Exercise aim >> Look through the listing below, find every line with the string "from", and copy it.

── Entries provided

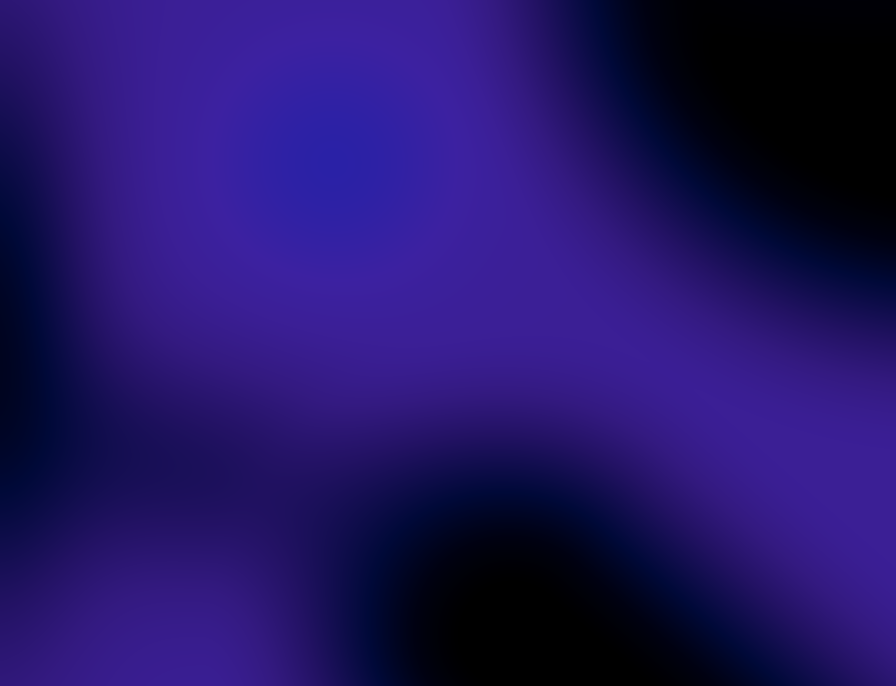
Reproduce this background procedurally as a WebGL 1 fragment shader.

```glsl
precision highp float;
// Soft violet haze with a blue glow, sinking into black hollows at two corners.

uniform vec2 u_resolution;

#define HAZE_LEVEL 0.78
#define GLOW_GAIN 0.22
#define GLOW_RADIUS 0.136
#define EDGE_SOFTNESS 0.417
#define LEFT_DEPTH 0.75
#define VALLEY_DEPTH 0.42
#define VALLEY_TILT -0.23

// Elliptical bell curve, 1 at its centre
float bell(vec2 offset, vec2 radii) {
  vec2 q = offset / radii;
  return exp(-0.5 * dot(q, q));
}

vec2 rotate(vec2 v, float angle) {
  float c = cos(angle), s = sin(angle);
  return vec2(c * v.x + s * v.y, c * v.y - s * v.x);
}

float segmentDistance(vec2 p, vec2 a, vec2 b) {
  vec2 ab = b - a;
  float t = clamp(dot(p - a, ab) / dot(ab, ab), 0.0, 1.0);
  return length(p - a - ab * t);
}

// 0 inside a hollow, rising smoothly to 1 outside it
float hollow(float dist, float radius) {
  return smoothstep(radius, radius + EDGE_SOFTNESS, dist);
}

// Brightness of the haze; p is in canvas heights
float hazeField(vec2 p) {
  float h = HAZE_LEVEL;

  // Black hollows: upper right corner and lower middle
  h *= hollow(distance(p, vec2(1.396, 1.128)), 0.386);
  h *= hollow(segmentDistance(p, vec2(0.748, 0.073), vec2(1.134, -0.262)), 0.037);

  // Shade on the left edge and the valley leading away from it
  h *= 1.0 - LEFT_DEPTH * bell(p - vec2(-0.017, 0.524), vec2(0.11, 0.323));
  vec2 valley = rotate(p - vec2(0.255, 0.32), VALLEY_TILT);
  h *= 1.0 - VALLEY_DEPTH * bell(valley, vec2(0.272, 0.122));

  // Blue glow and a faint tint along the top right
  h += GLOW_GAIN * bell(p - vec2(0.485, 0.762), vec2(GLOW_RADIUS));
  h += 0.06 * bell(p - vec2(1.25, 1.02), vec2(0.25, 0.06));
  return h;
}

float ramp(float low, float high, float h) {
  return clamp((h - low) / (high - low), 0.0, 1.0);
}

// Black, navy, purple, violet, then blue
vec3 hazeColor(float h) {
  vec3 black = vec3(0.0);
  vec3 midnight = vec3(0.0, 0.005, 0.07);
  vec3 navy = vec3(0.0, 0.035, 0.22);
  vec3 plum = vec3(0.135, 0.07, 0.39);
  vec3 purple = vec3(0.2, 0.1, 0.5);
  vec3 violet = vec3(0.23, 0.12, 0.585);
  vec3 iris = vec3(0.235, 0.13, 0.63);
  vec3 blue = vec3(0.165, 0.13, 0.65);

  vec3 color = mix(black, midnight, ramp(0.02, 0.12, h));
  color = mix(color, navy, ramp(0.12, 0.27, h));
  color = mix(color, plum, ramp(0.27, 0.5, h));
  color = mix(color, purple, ramp(0.5, 0.65, h));
  color = mix(color, violet, ramp(0.65, 0.78, h));
  color = mix(color, iris, ramp(0.78, 0.87, h));
  return mix(color, blue, ramp(0.87, 1.0, h));
}

void main() {
  vec2 p = gl_FragCoord.xy / u_resolution.y;
  gl_FragColor = vec4(hazeColor(hazeField(p)), 1.0);
}
```
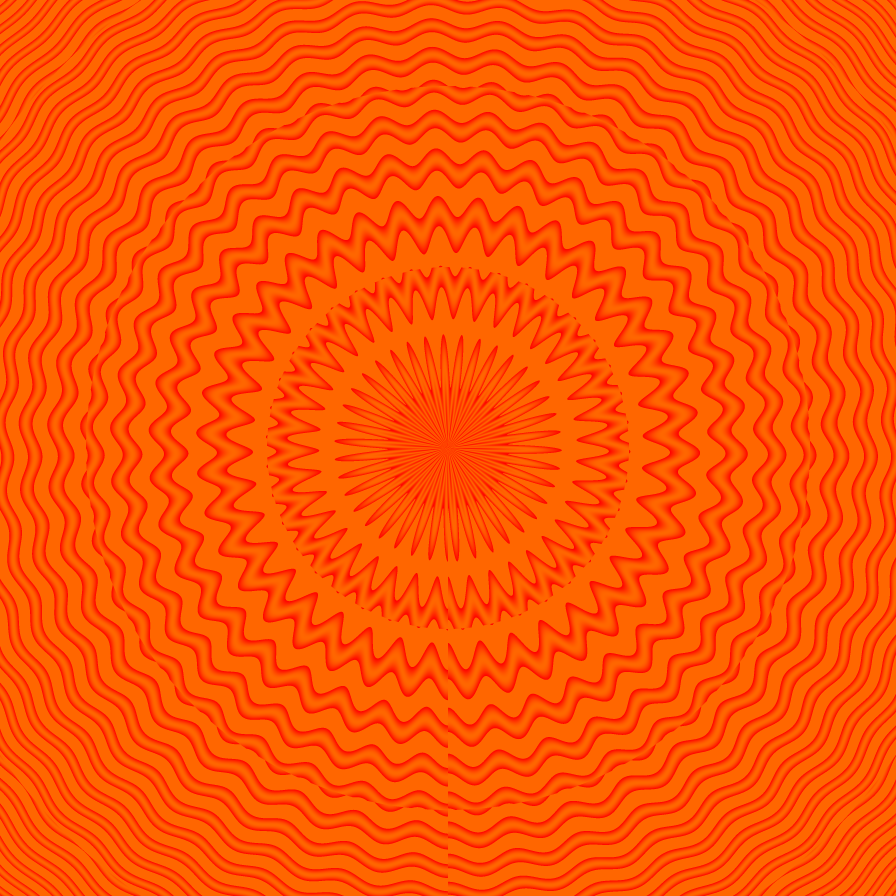
This background is drawn by a Shadertoy shader. Its source:

```glsl
const float PI = 3.14159265;
const float ZONE_WIDTH = 0.404;   // radius of each concentric zone
const float RIPPLES = 38.5;       // waves per turn
const float RIPPLE_DEPTH = 0.36;  // in half cycles
const int SAMPLES = 4;

const vec3 ORANGE = vec3(1.0, 0.4, 0.0);
const vec3 RED = vec3(1.0, 0.0, 0.0);

// Ring phase in half cycles; rings tighten outward and restart in each zone
float ringPhase(float radius, float zoneWidth) {
    float zone = floor(radius / zoneWidth);
    float inZone = radius - zone * zoneWidth;
    float density = 15.5 + 7.2 * zone;
    vec4 zoneStart = vec4(0.36, 1.33, 1.0, 0.6);
    return radius * inZone * density + zoneStart[int(min(zone, 3.0))];
}

// Angular wave, measured clockwise from straight up
float ripple(vec2 p, float count, float depth) {
    return depth * sin(count * atan(p.x, p.y));
}

// Ribbons have red rims and an orange core; gaps are plain orange
vec3 ribbonColor(float phase, vec3 rim, vec3 core) {
    float wave = sin(PI * phase);
    return wave > 0.0 ? mix(rim, core, wave) : core;
}

vec3 pattern(vec2 p) {
    float phase = ringPhase(length(p), ZONE_WIDTH)
                + ripple(p, RIPPLES, RIPPLE_DEPTH);
    return ribbonColor(phase, RED, ORANGE);
}

void mainImage(out vec4 fragColor, in vec2 fragCoord) {
    float halfSize = 0.5 * min(iResolution.x, iResolution.y);
    vec3 color = vec3(0.0);

    // Average a grid of samples to smooth the edges
    for (int j = 0; j < SAMPLES; j++) {
        for (int i = 0; i < SAMPLES; i++) {
            vec2 offset = (vec2(i, j) + 0.5) / float(SAMPLES) - 0.5;
            color += pattern((fragCoord + offset - 0.5 * iResolution.xy) / halfSize);
        }
    }
    fragColor = vec4(color / float(SAMPLES * SAMPLES), 1.0);
}
```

────

Result >>
  // Shade on the left edge and the valley leading away from it
// Angular wave, measured clockwise from straight up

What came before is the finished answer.